It all comes down to thought processes.  One simple way to expand our horizons is to read something, and when we do, put more thought than just "neat!" into what we're reading.  Another way to expand and develop ourselves professionally is to write more for public consumption.  When you read something, do you think critically about what you're reading?  Or do you simply accept it without question because the person writing it is someone that you or others consider to be an "expert"? 

If you think that something you've read is a good idea, why do you think that?  Is it because it would be (or would have been) useful to you in some way?  How so?  Can you articulate that?

Ultimately, what we do ends up in some sort of written form.  When we perform analysis, many times the end result is a report to someone...our boss, a customer, etc.  The way we provide value through the reporting process is to think critically, and provide a clear, concise description of our findings to the customer, in a manner that they can understand and use. 

So how do we go about doing this?  A lot of us read...even it's 140 characters or less at a time, we tend to read stuff, right?  So what do you do at that point?  Do you simply retweet, or do you use that as the beginning of a blog post?  If you are writing a blog post, are you simply providing a link to what you read, or are you writing a description of how the information was impactful or meaningful to you?

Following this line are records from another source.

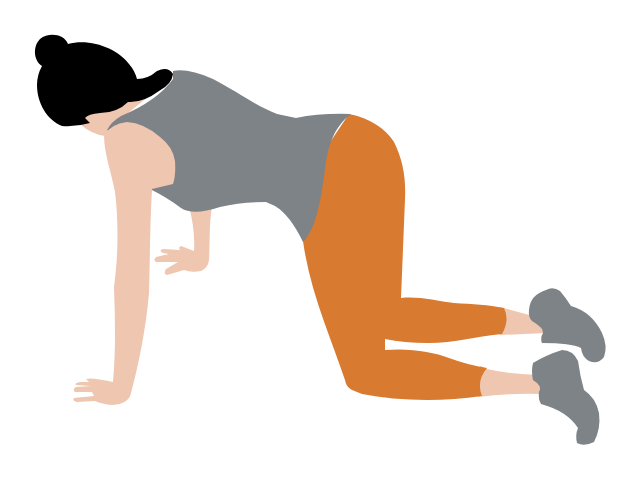
<!DOCTYPE html>
<html lang="en">
<head>
<meta charset="utf-8">
<title>All-fours exercise</title>
<style>
:root { --paper: #fff; --skin: #efc6b0; --hair: #000; --grey: #7d8386; --leggings: #d87a2f; }
html, body { margin: 0; background: var(--paper); overflow: hidden; }
svg { display: block; width: 640px; height: 479px; }
.skin { fill: var(--skin); }
.hair { fill: var(--hair); }
.top, .shoe { fill: var(--grey); }
.leggings { fill: var(--leggings); }
</style>
</head>
<body>
<svg viewBox="0 0 640 479" role="img" aria-label="Woman on hands and knees with a rounded back">
  <g id="far-arm" class="skin">
    <path d="M189 206C193 222 195 236 194 251L181 246Q178 247 180 250L163 249Q158 250 163 253L169 254L156 257Q153 260 156 262L178 262L166 269Q163 274 167 275L184 270Q191 273 201 271Q208 268 209 260C210 243 209 224 212 206Z"/>
  </g>
  <g id="ankles" class="skin">
    <path d="M500 307L533 316L546 318L546 333L500 335Z"/>
    <path d="M480 366L487 369Q512 375 542 375L542 394Q508 393 478 397Z"/>
  </g>
  <g id="leggings" class="leggings">
    <path d="M349 114C370 118 386 129 394 142C403 160 406 178 405 199L401 298C418 296 437 301 454 303C473 304 488 305 504 308Q510 320 502 334C478 336 455 343 428 343Q404 343 385 339L385 350C411 348 433 352 449 358Q468 365 487 368Q476 381 482 396C441 402 397 401 362 394L352 390Q346 387 345 380C331 338 310 292 303 241L318 160Z"/>
  </g>
  <g id="shoes" class="shoe">
    <path d="M529 310Q530 295 546 290Q553 286 560 291Q566 298 571 306Q592 312 602 333Q608 346 604 357Q598 365 589 361Q582 357 581 348Q571 343 542 343Q540 338 543 333Q544 328 532 321Q528 317 529 310Z"/>
    <path d="M533 363Q546 355 562 350Q573 350 578 361Q580 376 584 390Q596 398 599 413Q601 429 594 442Q584 447 577 443Q575 435 578 428Q567 411 541 404Q538 399 539 392Q543 386 533 380Q531 371 533 363Z"/>
  </g>
  <g id="neck-and-face" class="skin">
    <path d="M80 124Q91 134 105 136L107 143L122 133L122 118L171 78L140 96L100 100L82 112Z"/>
  </g>
  <g id="tank-top" class="top">
    <path d="M173 71Q188 68 213 79C238 92 256 106 277 114L296 118Q320 113 351 114C334 127 328 145 325 169C321 200 316 229 303 242Q290 215 275 206L266 202Q242 202 220 207Q193 216 181 208Q168 198 150 189L140 150L107 130Q111 122 121 116Q157 101 173 79Z"/>
  </g>
  <g id="near-arm" class="skin">
    <path d="M104 135Q111 124 127 122Q144 123 160 137Q173 147 175 161Q176 175 173 184L152 189C150 223 150 257 149 293C146 328 139 363 131 393Q129 404 112 405Q102 404 95 401L77 402Q72 401 74 398L94 396L92 392L75 392Q72 389 76 387L91 386L76 385Q74 383 80 382L89 382L86 379Q91 377 113 382C116 349 115 318 114 287C119 251 118 216 115 192C111 171 104 153 104 135Z"/>
  </g>
  <g id="hair" class="hair">
    <path d="M42 66C33 60 33 46 40 39C49 32 64 34 68 44C91 38 118 49 129 64Q135 71 137 79Q148 79 157 71Q168 66 173 74Q172 84 159 91Q143 103 128 102Q117 113 100 113Q88 114 85 118L90 123Q76 127 62 126C47 120 37 103 37 85Q37 75 42 66Z"/>
  </g>
</svg>
</body>
</html>
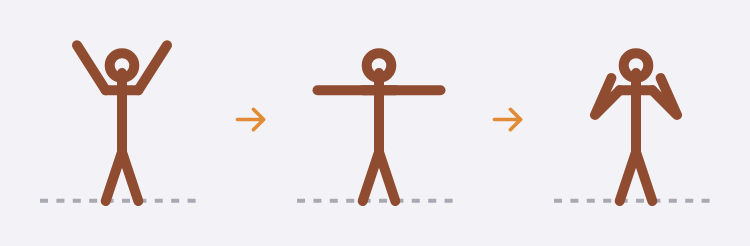
<!DOCTYPE html>
<html lang="en">
<head>
<meta charset="utf-8">
<title>Arm movement sequence</title>
<style>
:root {
  --background: #f3f2f7;
  --figure: #8f4c30;
  --arrow: #e28b36;
  --ground: #a9a9b3;
}
html, body { margin: 0; background: var(--background); overflow: hidden; }
svg { display: block; width: 750px; height: 246px; }
.figure, .arrow { fill: none; stroke-linecap: round; stroke-linejoin: round; }
.figure { stroke: var(--figure); stroke-width: 10; }
.arrow { stroke: var(--arrow); stroke-width: 3.6; }
.ground { stroke: var(--ground); stroke-width: 4; stroke-dasharray: 8 8.4; }
</style>
</head>
<body>
<svg viewBox="0 0 750 246" role="img" aria-label="Stick figure raising arms, stretching them sideways, then bending them to the shoulders">
  <defs>
    <g id="body">
      <line class="ground" x1="-82" y1="200.8" x2="74" y2="200.8"/>
      <g class="figure">
        <circle cx="0" cy="65.5" r="12.3"/>
        <path d="M0 73V152M-16.3 201L0 152L16.3 201M-16.3 90.3H16.3"/>
      </g>
    </g>
    <path id="next" class="arrow" d="M0 119.5H26.3M16 109.3L26.3 119.5L16 129.7"/>
  </defs>
  <rect width="750" height="246" fill="var(--background)"/>

  <g id="arms-up" transform="translate(122 0)">
    <use href="#body"/>
    <path class="figure" d="M-45 45.3L-16.3 90.3M45 45.3L16.3 90.3"/>
  </g>
  <use href="#next" x="237.4"/>

  <g id="arms-out" transform="translate(379 0)">
    <use href="#body"/>
    <path class="figure" d="M-61.5 90.3H61.5"/>
  </g>
  <use href="#next" x="494.4"/>

  <g id="arms-bent" transform="translate(636 0)">
    <use href="#body"/>
    <path class="figure" d="M-16.3 90.3L-41 115L-24.6 78M16.3 90.3L41 115L24.6 78"/>
  </g>
</svg>
</body>
</html>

There a lot of opportunities out there.  For example, look at what Corey's done over at the Journey into IR blog, with his exploit artifacts posts.  This is just one example of what can be done.  Regardless of the route you choose to take, or the path you choose to follow, reading something within the community (book, tweet, blog post, etc.) and not taking the opportunity to think critically about what was read and to open a discussion on the topic, sharing your thoughts with others...all of this is simply a missed opportunity.

1 comment:

DB said...

I find at times I feel overwhelmed by the information. Fragmented attention, “want to know” addiction and totally self-inflicted - but do not think that I am the only one. We tend to open the valve and try to take in as much as we can on a given day because there is a fear that we might miss something. However, most of the information can have a short shelf life and not play into the topics we strive to understand greater. I am finding over a longer timeline there are too many bits and pieces I am trying to pick-up and am missing the meat of an issue.
Something that I am finding helpful when reading technical books (reading for learning or practice), along the lines what Harlan said, is to fill up page margins with notes and/or highlight selected issues. I then can go back later after the info marinates and review those areas, write down those notes and further thoughts into a notepad/document as my own index. While not a unique concept, the process of going back to revisit the concepts and actually write new notes helps me retain more of the information.
I think my approach is changing to better filter what does come out the information faucet. I agree there is a need to stop, take a breath and better understand the text in front of us before replying, commenting, re-Tweeting, etc. or we only exacerbate the problem. Learning is a marathon not a race.